So where does the name Chile come from? Nobody is very certain. But one theory is that it comes from a lost native language and means cold place or land's end. In which case it would be appropriate as the tip of Chile - Tierra del Fuego, or land of fire - is very cold even now, in their midsummer.

Santiago, though, is rather warm, which is why I'm going.

For more information about words of Chilean origin have a look at this old post about mamihlapinatapai.

The hotel was not as described

Tuesday, 19 December 2017

Losing your Rag in Rag Week in America

Image result for postman patI've been going through A Short History of Drunkenness for the American edition, changing those words and phrases that would be incomprehensible on the farther shores of the Atlantic. It's a process that I find utterly fascinating.

Some of the phrases are expected: "Does exactly what it says on the tin" comes from a British advertising campaign of the 1990s. I was surprised that rumpy-pumpy doesn't exist in America, but it was easily replaced with hanky-panky. But I became particularly curious about "lost his rag". This phrase not only doesn't exist in America, but I didn't really know why it existed in Britain.

The phrase is first recorded in 1928:

Finally, losing his rag completely, he extended his fingers to his nose and challenged any three men in the audience to come up on the platform and fight him.

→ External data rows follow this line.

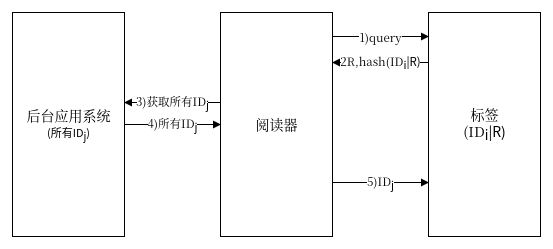
<!DOCTYPE html>
<html lang="zh-CN">
<head>
<meta charset="utf-8">
<title>标签认证协议</title>
<style>
  :root {
    --ink: #000;
    --paper: #fff;
    --serif: "Noto Serif CJK SC", "Noto Serif", serif;
    --sans: "Noto Sans CJK SC", "Noto Sans", sans-serif;
  }
  * { box-sizing: border-box; }
  html, body { margin: 0; background: var(--paper); overflow: hidden; }
  .protocol {
    position: relative;
    width: 553px;
    height: 249px;
    overflow: hidden;
    color: var(--ink);
    font-family: var(--serif);
    white-space: nowrap;
  }
  .party {
    position: absolute;
    top: 12px;
    width: 113px;
    height: 225px;
    border: 1px solid var(--ink);
    display: flex;
    flex-direction: column;
    align-items: center;
    justify-content: center;
    font-size: 14px;
    line-height: 17px;
  }
  .party p { margin: 0; }
  .backend { left: 12px; padding-bottom: 2px; }
  .reader { left: 220px; }
  .tag { left: 428px; padding-bottom: 4px; }
  .backend .detail { font: 11px/16px var(--sans); }
  .sans { font-family: var(--sans); }
  sub {
    font-family: var(--sans);
    font-size: .95em;
    line-height: 0;
    vertical-align: baseline;
    position: relative;
    top: 3px;
  }
  .arrows { position: absolute; left: 0; top: 0; }
  .message {
    position: absolute;
    height: 16px;
    display: flex;
    align-items: center;
    justify-content: center;
    font-size: 11.5px;
    line-height: 16px;
  }
  .query { left: 359px; top: 29px; width: 43px; }
  .reply { left: 341px; top: 53px; width: 79px; }
  .fetch { left: 137px; top: 93px; width: 71px; }
  .list { left: 148px; top: 115px; width: 49px; }
  .confirm { left: 367px; top: 173px; width: 27px; }
</style>
</head>
<body>
<main class="protocol">
  <section class="party backend">
    <p>后台应用系统</p>
    <p class="detail">(所有ID<sub>j</sub>)</p>
  </section>
  <section class="party reader"><p>阅读器</p></section>
  <section class="party tag">
    <p>标签</p>
    <p>(ID<sub>i</sub><span class="sans">|R)</span></p>
  </section>

  <svg class="arrows" width="553" height="249" viewBox="0 0 553 249" aria-hidden="true">
    <defs>
      <polygon id="head" points="0,0 -8,-4 -8,4"/>
    </defs>
    <g stroke="var(--ink)" stroke-width="1">
      <path d="M333 36.5H359M402 36.5H424"/>
      <path d="M337 62.5H341M420 62.5H428"/>
      <path d="M129 102.5H137M208 102.5H220"/>
      <path d="M125 124.5H148M197 124.5H216"/>
      <path d="M333 182.5H367M394 182.5H424"/>
    </g>
    <g fill="var(--ink)">
      <use href="#head" transform="translate(429 36.5)"/>
      <use href="#head" transform="translate(332 62.5) scale(-1 1)"/>
      <use href="#head" transform="translate(124 102.5) scale(-1 1)"/>
      <use href="#head" transform="translate(221 124.5)"/>
      <use href="#head" transform="translate(429 182.5)"/>
    </g>
  </svg>

  <div class="message query"><span>1)query</span></div>
  <div class="message reply"><span>2R,hash(ID<sub>i</sub><span class="sans">|R)</span></span></div>
  <div class="message fetch"><span>3)获取所有ID<sub>j</sub></span></div>
  <div class="message list"><span>4)所有ID<sub>j</sub></span></div>
  <div class="message confirm"><span>5)ID<sub>j</sub></span></div>
</main>
</body>
</html>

This goes back to an old Yorkshire term "to get somebody's rag out", and that in turn appears to go back to the use of rag to mean tease, torment, scold etc. That's the same rag that you have in Rag-Week at University: the first week when everybody chases each other around rather boisterously. And it's also the origin of the American phrase to rag on sombody as in this line from 1979:

Critics all over the country..for years and years have been ragging on Joyce Carol Oates.

So Americans, it turns out, can be ragged on, but their rag cannot be gotten out, and nor can it ever be lost; they're just too good tempered.

The other problematic differences were the absence of Postman Pat on those distant shores (the British version points out that a Sumerian drinking song can be sung to the theme music), and finding a precise American equivalent of Maidstone.

Anyhow, A Short History of Drunkenness is already available in Britain, indeed the Spectator says that:

My favourite book of this and possibly any other Christmas is Mark Forsyth's A Short History of Drunkenness

And as it would make the perfect present for just about anybody, it should immediately be bought from a bookshop or one of these people:

Book Depository

And for all who don't know or remember here is the original Ronseal advertisement that changed our language, followed by the original Postman Pat theme.

(American readers should note that the majority of British English is now based on this one advertisement)